GLYCalc has been successfully used in industry to calculate benzene emissions in TEG units, but there are limitations. As for HYSYS, the Peng Robinson package has historically been the standard for dehydration unit calculations; recently Aspentech introduced a Glycol package which notably has interaction parameters fitted for TEG-BTEX systems.

GPA Research Report 131 (The Solubility of Selected Aromatic Hydrocarbons in Triethylene Glycol) is a key source of equilibrium data for TEG-water-BTEX systems at typical contactor, flash tank and still conditions.

Specifically, we have found that:

  • HYSYS-Peng Robinson, HYSYS-Glycol and GLYCalc all had a reasonable match to the BTEX liquid-phase concentration data from GPA RR-131 at contactor and flash tank conditions.
  • HYSYS-Peng Robinson and HYSYS-Glycol had reasonable matches to BTEX concentration data at regenerator conditions. Given the empirical nature of the relationship used to model the regenerator in GLYCalc, it is difficult to make the comparison; however, we conclude that GLYCalc consistently overpredicts BTEX K-values in the regenerator.
  • HYSYS predicted dry gas water content more accurately than GLYCalc. It is not uncommon for GLYCalc and HYSYS to give vastly different predictions; we conclude that GLYCalc frequently predicts dry gas water contents 50% lower than expected values. HYSYS-Glycol gave the best predictions here.
  • It is further noted that property packages can be modified (most notably by modifying interaction parameters to better represent available experimental and plant data) and selectively applied in HYSYS providing an opportunity to improve on the available methods.

The following figure illustrates the comparison between the RR-131 data, GLYCalc, HYSYS-PR and HYSYS-Glycol at contactor conditions. All methods gave a reasonable match.


Overall, GLYCalc gives reasonable predictions of benzene emissions in TEG units despite some of the shortcut methods used in the calculations.
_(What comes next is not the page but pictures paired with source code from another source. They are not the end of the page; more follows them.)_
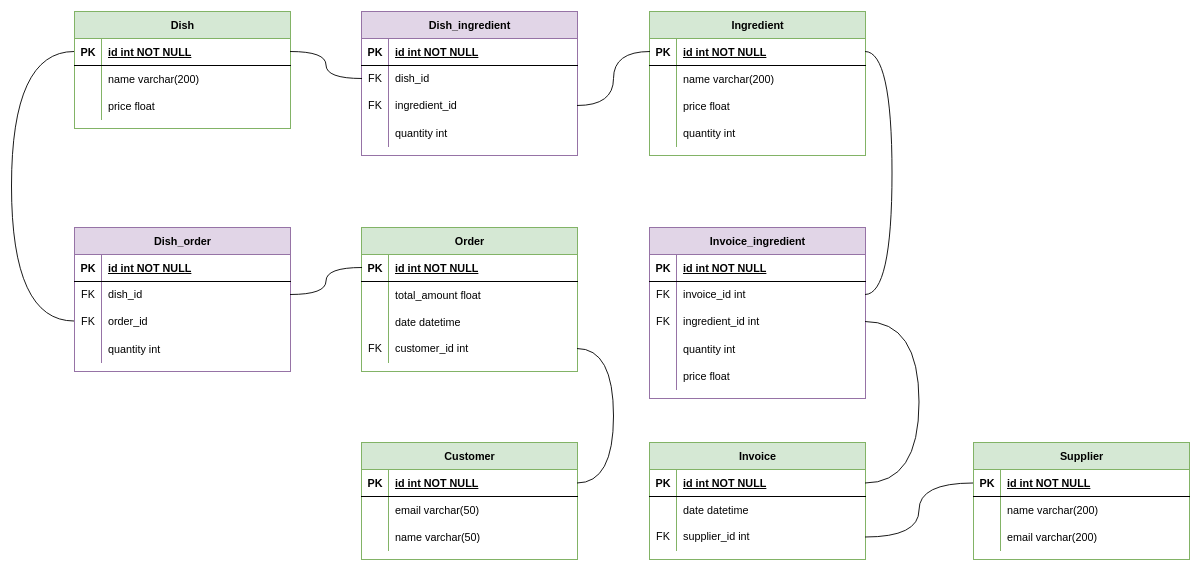
<!DOCTYPE html>
<html lang="en">
<head>
<meta charset="utf-8">
<title>Restaurant database diagram</title>
<style>
:root {
  --paper: #ffffff;
  --ink: #000000;
  --green-fill: #d5e8d4;
  --green-line: #82b366;
  --purple-fill: #e1d5e7;
  --purple-line: #9673a6;
}
* { box-sizing: border-box; margin: 0; padding: 0; }
body {
  width: 1200px;
  height: 571px;
  overflow: hidden;
  background: var(--paper);
  color: var(--ink);
  font: 10.8px/13px "Liberation Sans", Arial, sans-serif;
}
.diagram { position: relative; width: 1200px; height: 571px; overflow: hidden; }
.relations { position: absolute; left: 0; top: 0; fill: none; stroke: var(--ink); stroke-width: 0.9; }

.entity {
  --fill: var(--green-fill);
  --line: var(--green-line);
  position: absolute;
  width: 217px;
  padding-bottom: 8px;
  border: 1px solid var(--line);
  background: var(--paper);
}
.entity.join { --fill: var(--purple-fill); --line: var(--purple-line); }
.entity h2 {
  display: flex;
  align-items: center;
  justify-content: center;
  height: 27px;
  border-bottom: 1px solid var(--line);
  background: var(--fill);
  font-size: inherit;
  font-weight: bold;
}
.field { display: grid; grid-template-columns: 27px 1fr; height: 27px; }
.field > * { display: flex; align-items: center; }
.key { justify-content: center; border-right: 1px solid var(--line); }
.column { padding-left: 6px; white-space: nowrap; }
.foreign > * { padding-bottom: 2px; }
.primary {
  margin: 0 -1px;
  padding: 0 1px;
  border-bottom: 1px solid var(--ink);
  font-weight: bold;
}
.primary .column { text-decoration: underline; }

#dish { left: 74px; top: 11px; }
#dish-ingredient { left: 361px; top: 11px; }
#ingredient { left: 649px; top: 11px; }
#dish-order { left: 74px; top: 227px; }
#order { left: 361px; top: 227px; }
#invoice-ingredient { left: 649px; top: 227px; }
#customer { left: 361px; top: 442px; }
#invoice { left: 649px; top: 442px; }
#supplier { left: 973px; top: 442px; }
</style>
</head>
<body>
<main class="diagram">

  <section class="entity" id="dish">
    <h2>Dish</h2>
    <div class="field primary"><span class="key">PK</span><span class="column">id int NOT NULL</span></div>
    <div class="field"><span class="key"></span><span class="column">name varchar(200)</span></div>
    <div class="field"><span class="key"></span><span class="column">price float</span></div>
  </section>

  <section class="entity join" id="dish-ingredient">
    <h2>Dish_ingredient</h2>
    <div class="field primary"><span class="key">PK</span><span class="column">id int NOT NULL</span></div>
    <div class="field foreign"><span class="key">FK</span><span class="column">dish_id</span></div>
    <div class="field foreign"><span class="key">FK</span><span class="column">ingredient_id</span></div>
    <div class="field"><span class="key"></span><span class="column">quantity int</span></div>
  </section>

  <section class="entity" id="ingredient">
    <h2>Ingredient</h2>
    <div class="field primary"><span class="key">PK</span><span class="column">id int NOT NULL</span></div>
    <div class="field"><span class="key"></span><span class="column">name varchar(200)</span></div>
    <div class="field"><span class="key"></span><span class="column">price float</span></div>
    <div class="field"><span class="key"></span><span class="column">quantity int</span></div>
  </section>

  <section class="entity join" id="dish-order">
    <h2>Dish_order</h2>
    <div class="field primary"><span class="key">PK</span><span class="column">id int NOT NULL</span></div>
    <div class="field foreign"><span class="key">FK</span><span class="column">dish_id</span></div>
    <div class="field foreign"><span class="key">FK</span><span class="column">order_id</span></div>
    <div class="field"><span class="key"></span><span class="column">quantity int</span></div>
  </section>

  <section class="entity" id="order">
    <h2>Order</h2>
    <div class="field primary"><span class="key">PK</span><span class="column">id int NOT NULL</span></div>
    <div class="field"><span class="key"></span><span class="column">total_amount float</span></div>
    <div class="field"><span class="key"></span><span class="column">date datetime</span></div>
    <div class="field foreign"><span class="key">FK</span><span class="column">customer_id int</span></div>
  </section>

  <section class="entity join" id="invoice-ingredient">
    <h2>Invoice_ingredient</h2>
    <div class="field primary"><span class="key">PK</span><span class="column">id int NOT NULL</span></div>
    <div class="field foreign"><span class="key">FK</span><span class="column">invoice_id int</span></div>
    <div class="field foreign"><span class="key">FK</span><span class="column">ingredient_id int</span></div>
    <div class="field"><span class="key"></span><span class="column">quantity int</span></div>
    <div class="field"><span class="key"></span><span class="column">price float</span></div>
  </section>

  <section class="entity" id="customer">
    <h2>Customer</h2>
    <div class="field primary"><span class="key">PK</span><span class="column">id int NOT NULL</span></div>
    <div class="field"><span class="key"></span><span class="column">email varchar(50)</span></div>
    <div class="field"><span class="key"></span><span class="column">name varchar(50)</span></div>
  </section>

  <section class="entity" id="invoice">
    <h2>Invoice</h2>
    <div class="field primary"><span class="key">PK</span><span class="column">id int NOT NULL</span></div>
    <div class="field"><span class="key"></span><span class="column">date datetime</span></div>
    <div class="field foreign"><span class="key">FK</span><span class="column">supplier_id int</span></div>
  </section>

  <section class="entity" id="supplier">
    <h2>Supplier</h2>
    <div class="field primary"><span class="key">PK</span><span class="column">id int NOT NULL</span></div>
    <div class="field"><span class="key"></span><span class="column">name varchar(200)</span></div>
    <div class="field"><span class="key"></span><span class="column">email varchar(200)</span></div>
  </section>

  <svg class="relations" width="1200" height="571" viewBox="0 0 1200 571" aria-hidden="true">
    <path d="M290 51.5Q326 51.5 326 65Q326 78.5 362 78.5"/>
    <path d="M577 105.5Q613.5 105.5 613.5 78.5Q613.5 51.5 650 51.5"/>
    <path d="M74 51.5Q11.5 51.5 11.5 186Q11.5 321 74 321"/>
    <path d="M290 294.5Q326 294.5 326 281Q326 267.5 362 267.5"/>
    <path d="M865 51.5Q892 51.5 892 173Q892 294.5 865 294.5"/>
    <path d="M577 348.5Q613.5 348.5 613.5 416Q613.5 483 577 483"/>
    <path d="M865 321.5Q919 321.5 919 402Q919 483 865 483"/>
    <path d="M865 537Q919 537 919 510Q919 483 973 483"/>
  </svg>

</main>
</body>
</html>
However, it does underpredict dry gas water content so care should be taken when calculating glycol circulation rate requirements.

As for HYSYS, the Glycol package in HYSYS 2006.5 gives excellent results. Care should be taken when using different property packages or older versions of HYSYS.

If you would like the full report, then please click here.

Do you have questions or comments regarding this article? Click here to contact us.

By Alberto Alva Argaez, Ph.D, MBA

Alberto brings over 25 years of experience in chemical engineering research and process optimization for sustainability. As Senior Project Manager and Managing Partner, Alberto has worked across multiple industries to assist operating companies become more efficient in their use of energy and water. Alberto started his career as production engineer with Bayer and then spent ten years in Academia as research scientist and lecturer. In 1999 he joined Hyprotech/Aspentech in Calgary as product manager for conceptual design software tools and thermodynamics. Alberto later worked for seven years with Natural Resources Canada performing R&D and supporting energy-intensive industrial sectors through process integration and optimization projects. With Process Ecology Alberto has specialized in modeling and optimization for emissions reduction in the oil & gas sector. Alberto is a Biochemical Engineer and holds an MBA from ITESM and a Ph.D. in Chemical Engineering from UMIST, UK.



Latest articles

Certifying Natural gas for Methane Emissions Management: Insights into MiQ Framework

January 22, 2024

U.S. EPA and DOE Join Forces to Combat Methane Emissions: A Process Ecology Perspective

October 31, 2023

Critical Minerals and the O&G Industry

September 13, 2023